>>>>>
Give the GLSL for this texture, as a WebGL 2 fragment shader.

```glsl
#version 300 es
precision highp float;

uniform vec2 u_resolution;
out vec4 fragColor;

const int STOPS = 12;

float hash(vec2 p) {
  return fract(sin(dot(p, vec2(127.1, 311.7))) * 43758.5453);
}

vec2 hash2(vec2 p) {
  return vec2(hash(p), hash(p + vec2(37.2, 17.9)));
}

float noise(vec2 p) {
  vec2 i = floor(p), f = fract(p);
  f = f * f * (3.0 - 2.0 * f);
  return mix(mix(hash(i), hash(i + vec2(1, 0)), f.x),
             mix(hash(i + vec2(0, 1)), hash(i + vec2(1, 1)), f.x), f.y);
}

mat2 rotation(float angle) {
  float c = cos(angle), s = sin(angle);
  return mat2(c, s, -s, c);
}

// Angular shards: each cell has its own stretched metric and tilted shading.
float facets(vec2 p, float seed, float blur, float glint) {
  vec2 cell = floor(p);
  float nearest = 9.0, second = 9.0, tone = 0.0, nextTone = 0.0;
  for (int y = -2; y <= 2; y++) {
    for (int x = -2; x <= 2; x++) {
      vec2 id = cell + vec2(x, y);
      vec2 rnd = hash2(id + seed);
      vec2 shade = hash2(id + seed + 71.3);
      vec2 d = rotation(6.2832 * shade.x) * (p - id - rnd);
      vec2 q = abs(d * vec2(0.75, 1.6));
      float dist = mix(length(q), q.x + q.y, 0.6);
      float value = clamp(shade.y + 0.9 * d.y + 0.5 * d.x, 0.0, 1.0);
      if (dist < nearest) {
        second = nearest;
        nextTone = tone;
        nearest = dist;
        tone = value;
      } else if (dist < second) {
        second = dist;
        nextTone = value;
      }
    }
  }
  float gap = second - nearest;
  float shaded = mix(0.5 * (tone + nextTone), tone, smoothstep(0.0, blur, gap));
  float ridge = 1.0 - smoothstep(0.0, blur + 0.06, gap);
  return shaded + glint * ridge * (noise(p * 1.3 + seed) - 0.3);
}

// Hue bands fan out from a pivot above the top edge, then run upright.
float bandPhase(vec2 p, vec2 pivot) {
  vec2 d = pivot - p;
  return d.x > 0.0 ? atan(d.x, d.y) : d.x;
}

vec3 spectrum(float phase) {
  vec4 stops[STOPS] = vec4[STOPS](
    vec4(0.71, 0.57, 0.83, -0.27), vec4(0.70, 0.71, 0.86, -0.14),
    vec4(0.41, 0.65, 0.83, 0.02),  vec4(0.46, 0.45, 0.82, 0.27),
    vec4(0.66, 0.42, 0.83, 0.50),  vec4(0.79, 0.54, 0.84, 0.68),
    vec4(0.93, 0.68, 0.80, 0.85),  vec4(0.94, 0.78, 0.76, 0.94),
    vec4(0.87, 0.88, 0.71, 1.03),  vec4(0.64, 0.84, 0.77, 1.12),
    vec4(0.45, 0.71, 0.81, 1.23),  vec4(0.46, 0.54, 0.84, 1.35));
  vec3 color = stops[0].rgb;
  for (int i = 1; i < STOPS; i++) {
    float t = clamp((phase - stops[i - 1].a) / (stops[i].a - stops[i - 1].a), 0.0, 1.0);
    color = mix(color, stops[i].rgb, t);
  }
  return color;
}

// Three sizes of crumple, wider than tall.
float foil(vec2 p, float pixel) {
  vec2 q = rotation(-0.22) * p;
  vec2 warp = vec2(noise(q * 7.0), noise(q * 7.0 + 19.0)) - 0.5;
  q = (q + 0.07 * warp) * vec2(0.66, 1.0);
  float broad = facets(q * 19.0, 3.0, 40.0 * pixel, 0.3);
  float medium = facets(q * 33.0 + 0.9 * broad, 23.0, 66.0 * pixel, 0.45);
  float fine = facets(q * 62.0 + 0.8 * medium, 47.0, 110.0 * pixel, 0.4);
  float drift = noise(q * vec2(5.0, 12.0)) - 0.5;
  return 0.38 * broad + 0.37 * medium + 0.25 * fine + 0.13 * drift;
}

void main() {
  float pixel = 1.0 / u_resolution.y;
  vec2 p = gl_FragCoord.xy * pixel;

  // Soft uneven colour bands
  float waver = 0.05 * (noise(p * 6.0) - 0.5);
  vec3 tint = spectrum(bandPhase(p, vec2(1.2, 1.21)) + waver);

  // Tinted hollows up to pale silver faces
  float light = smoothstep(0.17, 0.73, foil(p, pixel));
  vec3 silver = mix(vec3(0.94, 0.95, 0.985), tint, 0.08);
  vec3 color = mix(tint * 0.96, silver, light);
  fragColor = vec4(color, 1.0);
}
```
<<<<<
Type out the records above again, exactly the same.

Answer to the exercise
Give the GLSL for this texture, as a WebGL 2 fragment shader.

```glsl
#version 300 es
precision highp float;

uniform vec2 u_resolution;
out vec4 fragColor;

const int STOPS = 12;

float hash(vec2 p) {
  return fract(sin(dot(p, vec2(127.1, 311.7))) * 43758.5453);
}

vec2 hash2(vec2 p) {
  return vec2(hash(p), hash(p + vec2(37.2, 17.9)));
}

float noise(vec2 p) {
  vec2 i = floor(p), f = fract(p);
  f = f * f * (3.0 - 2.0 * f);
  return mix(mix(hash(i), hash(i + vec2(1, 0)), f.x),
             mix(hash(i + vec2(0, 1)), hash(i + vec2(1, 1)), f.x), f.y);
}

mat2 rotation(float angle) {
  float c = cos(angle), s = sin(angle);
  return mat2(c, s, -s, c);
}

// Angular shards: each cell has its own stretched metric and tilted shading.
float facets(vec2 p, float seed, float blur, float glint) {
  vec2 cell = floor(p);
  float nearest = 9.0, second = 9.0, tone = 0.0, nextTone = 0.0;
  for (int y = -2; y <= 2; y++) {
    for (int x = -2; x <= 2; x++) {
      vec2 id = cell + vec2(x, y);
      vec2 rnd = hash2(id + seed);
      vec2 shade = hash2(id + seed + 71.3);
      vec2 d = rotation(6.2832 * shade.x) * (p - id - rnd);
      vec2 q = abs(d * vec2(0.75, 1.6));
      float dist = mix(length(q), q.x + q.y, 0.6);
      float value = clamp(shade.y + 0.9 * d.y + 0.5 * d.x, 0.0, 1.0);
      if (dist < nearest) {
        second = nearest;
        nextTone = tone;
        nearest = dist;
        tone = value;
      } else if (dist < second) {
        second = dist;
        nextTone = value;
      }
    }
  }
  float gap = second - nearest;
  float shaded = mix(0.5 * (tone + nextTone), tone, smoothstep(0.0, blur, gap));
  float ridge = 1.0 - smoothstep(0.0, blur + 0.06, gap);
  return shaded + glint * ridge * (noise(p * 1.3 + seed) - 0.3);
}

// Hue bands fan out from a pivot above the top edge, then run upright.
float bandPhase(vec2 p, vec2 pivot) {
  vec2 d = pivot - p;
  return d.x > 0.0 ? atan(d.x, d.y) : d.x;
}

vec3 spectrum(float phase) {
  vec4 stops[STOPS] = vec4[STOPS](
    vec4(0.71, 0.57, 0.83, -0.27), vec4(0.70, 0.71, 0.86, -0.14),
    vec4(0.41, 0.65, 0.83, 0.02),  vec4(0.46, 0.45, 0.82, 0.27),
    vec4(0.66, 0.42, 0.83, 0.50),  vec4(0.79, 0.54, 0.84, 0.68),
    vec4(0.93, 0.68, 0.80, 0.85),  vec4(0.94, 0.78, 0.76, 0.94),
    vec4(0.87, 0.88, 0.71, 1.03),  vec4(0.64, 0.84, 0.77, 1.12),
    vec4(0.45, 0.71, 0.81, 1.23),  vec4(0.46, 0.54, 0.84, 1.35));
  vec3 color = stops[0].rgb;
  for (int i = 1; i < STOPS; i++) {
    float t = clamp((phase - stops[i - 1].a) / (stops[i].a - stops[i - 1].a), 0.0, 1.0);
    color = mix(color, stops[i].rgb, t);
  }
  return color;
}

// Three sizes of crumple, wider than tall.
float foil(vec2 p, float pixel) {
  vec2 q = rotation(-0.22) * p;
  vec2 warp = vec2(noise(q * 7.0), noise(q * 7.0 + 19.0)) - 0.5;
  q = (q + 0.07 * warp) * vec2(0.66, 1.0);
  float broad = facets(q * 19.0, 3.0, 40.0 * pixel, 0.3);
  float medium = facets(q * 33.0 + 0.9 * broad, 23.0, 66.0 * pixel, 0.45);
  float fine = facets(q * 62.0 + 0.8 * medium, 47.0, 110.0 * pixel, 0.4);
  float drift = noise(q * vec2(5.0, 12.0)) - 0.5;
  return 0.38 * broad + 0.37 * medium + 0.25 * fine + 0.13 * drift;
}

void main() {
  float pixel = 1.0 / u_resolution.y;
  vec2 p = gl_FragCoord.xy * pixel;

  // Soft uneven colour bands
  float waver = 0.05 * (noise(p * 6.0) - 0.5);
  vec3 tint = spectrum(bandPhase(p, vec2(1.2, 1.21)) + waver);

  // Tinted hollows up to pale silver faces
  float light = smoothstep(0.17, 0.73, foil(p, pixel));
  vec3 silver = mix(vec3(0.94, 0.95, 0.985), tint, 0.08);
  vec3 color = mix(tint * 0.96, silver, light);
  fragColor = vec4(color, 1.0);
}
```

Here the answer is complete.